“Water is life” is a key slogan for anti-extractivist movements, particularly in the Americas. In a project that examines a dam conflict in the remote Aysén region of Chilean Patagonia, Professor Carlota McAllister explores how gauchos living in river valleys threatened with damming draw on this substance and the histories of its use on this “last frontier” to build collective responses to the dam proposal. The project uses archival and ethnographic methods to trace the emergence of vernaculars of private property in Aysén to show where and how they diverge from the practices for legitimating dispossession that have been deployed by HidroAysen, a proposed project for building five hydroelectric megadams on two of Aysén’s powerful wild rivers, as well as by private conservationists seeking to “rewild” the legendary Patagonian wilderness. By showing how Ayseninos were formed as agents of property, but not of the forms of power it is assumed to entail, McAllister examines the challenges to the global expansion of extractive capitalism that may also emerge from fractures within its own logics. The project seeks to open intellectual space for imagining a broader range of both cultural and ecological alternatives to capitalism and of the political alliances that can bring them about.
In a recent paper titled “No One Can Hold it Back: The Theopolitics of Water and Life in Chilean Patagonia Without Dams” McAllister explored environmental politics and the role of the Catholic Church in the conflict over HidroAysén and argued that the church’s sacramental infrastructures allowed a flooding phenomenon on one of the rivers threatened with damming to be heard as a prophetic call to action. The uprising that followed produced a rare victory for dam opponents, suggesting that a theopolitics of life has powers that exceed vitalism. The paper appeared a special issue of Social Analysis on “Theopolitics in/of the Americas” that she guest edited (with Valentina Napolitano), outlining a critique of the political theology of Carl Schmitt and Giorgio Agamben, and proposing instead an anthropological concept of ‘theopolitics’ that emerges from ethnographic engagements with the oldest site of European colonialism—the Latin Americas.
McAllister is Associate Professor in the Faculty of Environmental and Urban Change and the former director of the Centre for Research on Latin America and the Caribbean (CERLAC). A political and historical anthropologist, she studies the formation of political and moral agency in situations of conflict or crisis, using theoretical tools drawn from the anthropology of religion, actor-network theory, feminist anthropology, and political ecology. While working in Latin America with agrarian communities in Guatemala and Chile, her interests has developed in the study of collectives, particularly those formed around contemporary art, chronic illness, and mystical and popular Catholic tradition.

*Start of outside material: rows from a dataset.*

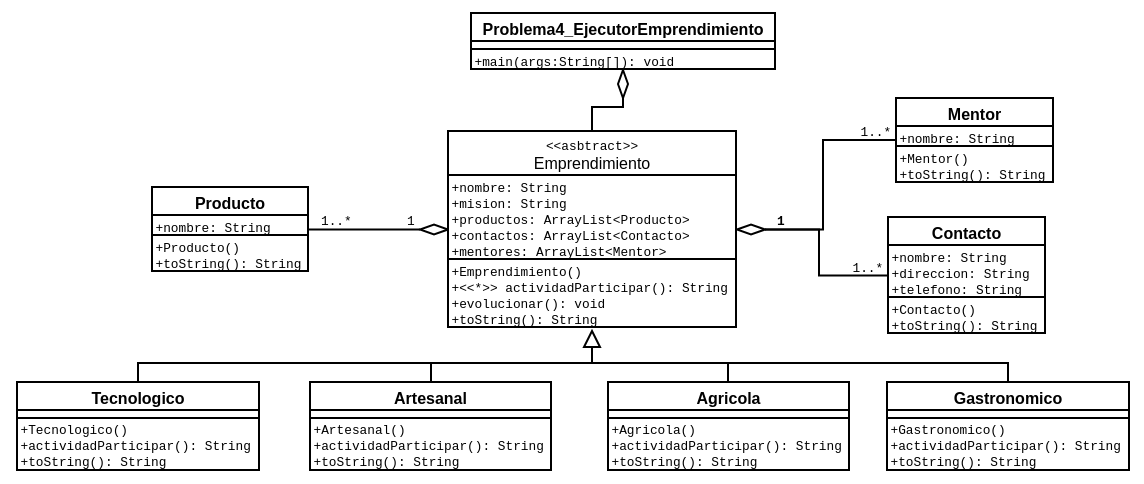
<!DOCTYPE html>
<html lang="es">
<head>
<meta charset="utf-8">
<title>Diagrama de clases: Emprendimiento</title>
<style>
:root { --ink: #000; --paper: #fff; --line: 2px; }
* { box-sizing: border-box; margin: 0; padding: 0; }
body { width: 1144px; height: 484px; overflow: hidden; background: var(--paper); color: var(--ink); }
.diagram { position: relative; width: 1144px; height: 484px; overflow: hidden; font: 12.8px/16px "Liberation Mono", monospace; }
.relations { position: absolute; left: 0; top: 0; fill: none; stroke: var(--ink); stroke-width: 2; }
.relations .head { fill: var(--paper); }
.class { position: absolute; display: flex; flex-direction: column; border: var(--line) solid var(--ink); background: var(--paper); white-space: nowrap; }
.class > * { flex: none; }
.class h2 { height: 26px; font: bold 16px/32px "Liberation Sans", sans-serif; text-align: center; }
.class ul { list-style: none; border-top: var(--line) solid var(--ink); padding: 5px 0 0 2.5px; }
.class li { height: 16px; }
.class ul:empty { height: 8px; padding: 0; }
.class .n1 { height: 20px; }
.class .n2 { height: 36px; }
.class .n3 { height: 52px; }
.class .n4 { height: 68px; }
.class .n5 { height: 84px; }
.abstract header { height: 42px; padding-top: 7px; text-align: center; }
.abstract h2 { height: 18px; font-weight: normal; line-height: 18px; }
.subclass ul { padding-top: 4px; }
.ejecutor { left: 470px; top: 12px; width: 306px; }
.emprendimiento { left: 447px; top: 130px; width: 290px; }
.producto { left: 151px; top: 186px; width: 158px; }
.mentor { left: 895px; top: 97px; width: 159px; }
.contacto { left: 887px; top: 216px; width: 159px; }
.tecnologico { left: 16px; top: 381px; width: 244px; }
.artesanal { left: 309px; top: 381px; width: 243px; }
.agricola { left: 607px; top: 381px; width: 243px; }
.gastronomico { left: 886px; top: 381px; width: 244px; }
.multiplicity { position: absolute; white-space: nowrap; }
.strong { font-weight: bold; }
</style>
</head>
<body>
<main class="diagram">
  <svg class="relations" width="1144" height="484" viewBox="0 0 1144 484" aria-hidden="true">
    <path d="M623 98V107H592V131"/>
    <path d="M309 229.5H420"/>
    <path d="M765 229.5H823V140H896"/>
    <path d="M765 229.5H819V275.5H888"/>
    <path d="M592 347V363M138 382V363H1008V382M431 363V382M728 363V382"/>
    <polygon class="head" points="623,70 628,84 623,98 618,84"/>
    <polygon class="head" points="448,229.5 434,234.5 420,229.5 434,224.5"/>
    <polygon class="head" points="737,229.5 751,224.5 765,229.5 751,234.5"/>
    <polygon class="head" points="592,331 600,347 584,347"/>
  </svg>

  <section class="class ejecutor">
    <h2>Problema4_EjecutorEmprendimiento</h2>
    <ul></ul>
    <ul class="n1"><li>+main(args:String[]): void</li></ul>
  </section>

  <section class="class abstract emprendimiento">
    <header><p>&lt;&lt;asbtract&gt;&gt;</p><h2>Emprendimiento</h2></header>
    <ul class="n5">
      <li>+nombre: String</li>
      <li>+mision: String</li>
      <li>+productos: ArrayList&lt;Producto&gt;</li>
      <li>+contactos: ArrayList&lt;Contacto&gt;</li>
      <li>+mentores: ArrayList&lt;Mentor&gt;</li>
    </ul>
    <ul class="n4">
      <li>+Emprendimiento()</li>
      <li>+&lt;&lt;*&gt;&gt; actividadParticipar(): String</li>
      <li>+evolucionar(): void</li>
      <li>+toString(): String</li>
    </ul>
  </section>

  <section class="class producto">
    <h2>Producto</h2>
    <ul class="n1"><li>+nombre: String</li></ul>
    <ul class="n2"><li>+Producto()</li><li>+toString(): String</li></ul>
  </section>

  <section class="class mentor">
    <h2>Mentor</h2>
    <ul class="n1"><li>+nombre: String</li></ul>
    <ul class="n2"><li>+Mentor()</li><li>+toString(): String</li></ul>
  </section>

  <section class="class contacto">
    <h2>Contacto</h2>
    <ul class="n3"><li>+nombre: String</li><li>+direccion: String</li><li>+telefono: String</li></ul>
    <ul class="n2"><li>+Contacto()</li><li>+toString(): String</li></ul>
  </section>

  <section class="class subclass tecnologico">
    <h2>Tecnologico</h2>
    <ul></ul>
    <ul class="n3"><li>+Tecnologico()</li><li>+actividadParticipar(): String</li><li>+toString(): String</li></ul>
  </section>

  <section class="class subclass artesanal">
    <h2>Artesanal</h2>
    <ul></ul>
    <ul class="n3"><li>+Artesanal()</li><li>+actividadParticipar(): String</li><li>+toString(): String</li></ul>
  </section>

  <section class="class subclass agricola">
    <h2>Agricola</h2>
    <ul></ul>
    <ul class="n3"><li>+Agricola()</li><li>+actividadParticipar(): String</li><li>+toString(): String</li></ul>
  </section>

  <section class="class subclass gastronomico">
    <h2>Gastronomico</h2>
    <ul></ul>
    <ul class="n3"><li>+Gastronomico()</li><li>+actividadParticipar(): String</li><li>+toString(): String</li></ul>
  </section>

  <span class="multiplicity" style="left:321px;top:214px">1..*</span>
  <span class="multiplicity" style="left:407px;top:214px">1</span>
  <span class="multiplicity strong" style="left:777px;top:214px">1</span>
  <span class="multiplicity" style="left:860.5px;top:125px">1..*</span>
  <span class="multiplicity" style="left:852.5px;top:261px">1..*</span>
</main>
</body>
</html>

She has co-edited (with Diane Nelson) War by Other Means: Aftermath in Postgenocide Guatemala, a collection of papers that addresses the legacy of 36 years of massive Guatemalan state violence in an aftermath characterized by both neoliberal restructuring and attempts at transitional justice. Her monograph The Good Road: Warring Histories in Postrevolutionary Guatemala is forthcoming with Duke University Press. The book shows how revolutionary consciousness-raising, Catholic traditions of moral thought, and Indigenous experiences and concepts of community under colonialism converged to produce a Mayan revolutionary consciousness; how the Guatemalan state’s genocidal response to Mayan mobilization for revolution forced them apart again; and how the history of this lost future shapes contemporary Mayan political projects in Guatemala.
McAllister holds her BA from the University of Toronto, her MA from the University of Arizona, and her PhD from John Hopkins University. In 2016-17 she was a Faculty Fellow at the Charles Warren Center for American History at Harvard University.